> [WHAT THIS TASK INVOLVES]:
The answer must be every line from the entries below that contains "absolute".

———

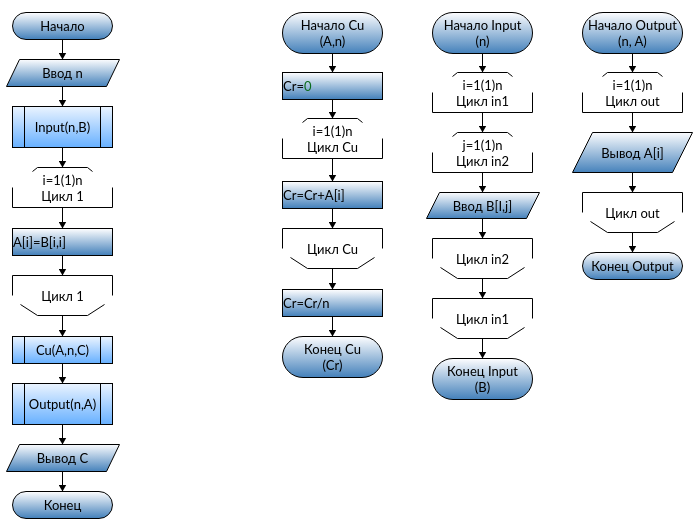
<!DOCTYPE html>
<html lang="ru">
<head>
<meta charset="utf-8">
<title>Блок-схема алгоритма</title>
<style>
:root {
  --paper: #fff;
  --ink: #000;
  --steel-top: #fbfcfe;
  --steel-bottom: #4682bb;
  --sky-top: #e9f3ff;
  --sky-bottom: #69b1ff;
  --number: #0a6b1c;
}
* { box-sizing: border-box; }
body { margin: 0; background: var(--paper); overflow: hidden; }
.flowchart {
  position: relative;
  width: 695px;
  height: 530px;
  overflow: hidden;
  background: var(--paper);
  color: var(--ink);
  font: 13px/16px Lato, "Open Sans", sans-serif;
}
.shapes { position: absolute; inset: 0; display: block; }
.shapes .outline { fill: none; stroke: var(--ink); }
.shapes .data { fill: url(#steel); stroke: var(--ink); }
.shapes .flow { fill: none; stroke: var(--ink); marker-end: url(#arrowhead); }
.column { position: absolute; top: 0; left: var(--x); width: 101px; }
.node {
  position: absolute;
  top: var(--y);
  left: 0;
  width: 101px;
  height: 28px;
  display: flex;
  align-items: center;
  justify-content: center;
  text-align: center;
  white-space: nowrap;
}
.tall { height: 42px; }
.terminal, .process {
  border: 1px solid var(--ink);
  background: linear-gradient(var(--steel-top), var(--steel-bottom));
}
.terminal { border-radius: 21px; }
.process { justify-content: flex-start; }
.call {
  border: 1px solid var(--ink);
  background: linear-gradient(var(--sky-top), var(--sky-bottom));
}
.call::before {
  content: "";
  position: absolute;
  inset: 0 11px;
  border: solid var(--ink);
  border-width: 0 1px;
}
.number { color: var(--number); }
</style>
</head>
<body>
<main class="flowchart">
  <svg class="shapes" width="695" height="530" viewBox="0 0 695 530" aria-hidden="true">
    <defs>
      <linearGradient id="steel" x1="0" y1="0" x2="0" y2="1">
        <stop offset="0" stop-color="#fbfcfe"/>
        <stop offset="1" stop-color="#4682bb"/>
      </linearGradient>
      <marker id="arrowhead" markerUnits="userSpaceOnUse" markerWidth="8" markerHeight="8" refX="7" refY="4" orient="auto">
        <path d="M0 0 L7 4 L0 8 Z"/>
      </marker>
      <path id="loop-start" class="outline" d="M20 4 L25 0 H75 L80 4 M0 20 V40 H100 V20"/>
      <path id="loop-end" class="outline" d="M0 20 V0 H100 V20 M8 29 L25 40 H75 L92 29"/>
    </defs>
    <g transform="translate(.5 .5)">
      <g id="main-shapes">
        <polygon class="data" points="19,59 119,59 106,86 6,86"/>
        <use href="#loop-start" x="12" y="167"/>
        <use href="#loop-end" x="12" y="275"/>
        <polygon class="data" points="19,444 119,444 106,471 6,471"/>
        <path class="flow" d="M62 39 V59"/>
        <path class="flow" d="M62 86 V106"/>
        <path class="flow" d="M62 147 V167"/>
        <path class="flow" d="M62 207 V228"/>
        <path class="flow" d="M62 255 V275"/>
        <path class="flow" d="M62 315 V336"/>
        <path class="flow" d="M62 363 V383"/>
        <path class="flow" d="M62 424 V444"/>
        <path class="flow" d="M62 471 V491"/>
      </g>
      <g id="cu-shapes">
        <use href="#loop-start" x="282" y="118"/>
        <use href="#loop-end" x="282" y="228"/>
        <path class="flow" d="M332 53 V72"/>
        <path class="flow" d="M332 99 V118"/>
        <path class="flow" d="M332 158 V181"/>
        <path class="flow" d="M332 208 V228"/>
        <path class="flow" d="M332 268 V289"/>
        <path class="flow" d="M332 316 V336"/>
      </g>
      <g id="input-shapes">
        <use href="#loop-start" x="432" y="72"/>
        <use href="#loop-start" x="432" y="132"/>
        <polygon class="data" points="439,192 539,192 526,218 426,218"/>
        <use href="#loop-end" x="432" y="238"/>
        <use href="#loop-end" x="432" y="298"/>
        <path class="flow" d="M482 53 V72"/>
        <path class="flow" d="M482 112 V132"/>
        <path class="flow" d="M482 172 V192"/>
        <path class="flow" d="M482 218 V238"/>
        <path class="flow" d="M482 278 V298"/>
        <path class="flow" d="M482 338 V358"/>
      </g>
      <g id="output-shapes">
        <use href="#loop-start" x="582" y="72"/>
        <polygon class="data" points="592,132 692,132 672,172 572,172"/>
        <use href="#loop-end" x="582" y="192"/>
        <path class="flow" d="M632 53 V72"/>
        <path class="flow" d="M632 112 V132"/>
        <path class="flow" d="M632 172 V192"/>
        <path class="flow" d="M632 232 V252"/>
      </g>
    </g>
  </svg>

  <section class="column" style="--x:12px">
    <div class="node terminal" style="--y:12px">Начало</div>
    <div class="node" style="--y:59px">Ввод n</div>
    <div class="node call tall" style="--y:106px">Input(n,B)</div>
    <div class="node tall" style="--y:167px">i=1(1)n<br>Цикл 1</div>
    <div class="node process" style="--y:228px">A[i]=B[i,i]</div>
    <div class="node tall" style="--y:275px">Цикл 1</div>
    <div class="node call" style="--y:336px">Cu(A,n,C)</div>
    <div class="node call tall" style="--y:383px">Output(n,A)</div>
    <div class="node" style="--y:444px">Вывод C</div>
    <div class="node terminal" style="--y:491px">Конец</div>
  </section>

  <section class="column" style="--x:282px">
    <div class="node terminal tall" style="--y:12px">Начало Cu<br>(A,n)</div>
    <div class="node process" style="--y:72px">Cr=<span class="number">0</span></div>
    <div class="node tall" style="--y:118px">i=1(1)n<br>Цикл Cu</div>
    <div class="node process" style="--y:181px">Cr=Cr+A[i]</div>
    <div class="node tall" style="--y:228px">Цикл Cu</div>
    <div class="node process" style="--y:289px">Cr=Cr/n</div>
    <div class="node terminal tall" style="--y:336px">Конец Cu<br>(Cr)</div>
  </section>

  <section class="column" style="--x:432px">
    <div class="node terminal tall" style="--y:12px">Начало Input<br>(n)</div>
    <div class="node tall" style="--y:72px">i=1(1)n<br>Цикл in1</div>
    <div class="node tall" style="--y:132px">j=1(1)n<br>Цикл in2</div>
    <div class="node" style="--y:192px">Ввод B[I,j]</div>
    <div class="node tall" style="--y:238px">Цикл in2</div>
    <div class="node tall" style="--y:298px">Цикл in1</div>
    <div class="node terminal tall" style="--y:358px">Конец Input<br>(B)</div>
  </section>

  <section class="column" style="--x:582px">
    <div class="node terminal tall" style="--y:12px">Начало Output<br>(n, A)</div>
    <div class="node tall" style="--y:72px">i=1(1)n<br>Цикл out</div>
    <div class="node tall" style="--y:132px">Вывод A[i]</div>
    <div class="node tall" style="--y:192px">Цикл out</div>
    <div class="node terminal" style="--y:252px">Конец Output</div>
  </section>
</main>
</body>
</html>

———

> [ANSWER FOR THIS EXERCISE]:
.shapes { position: absolute; inset: 0; display: block; }
.column { position: absolute; top: 0; left: var(--x); width: 101px; }
  position: absolute;
  position: absolute;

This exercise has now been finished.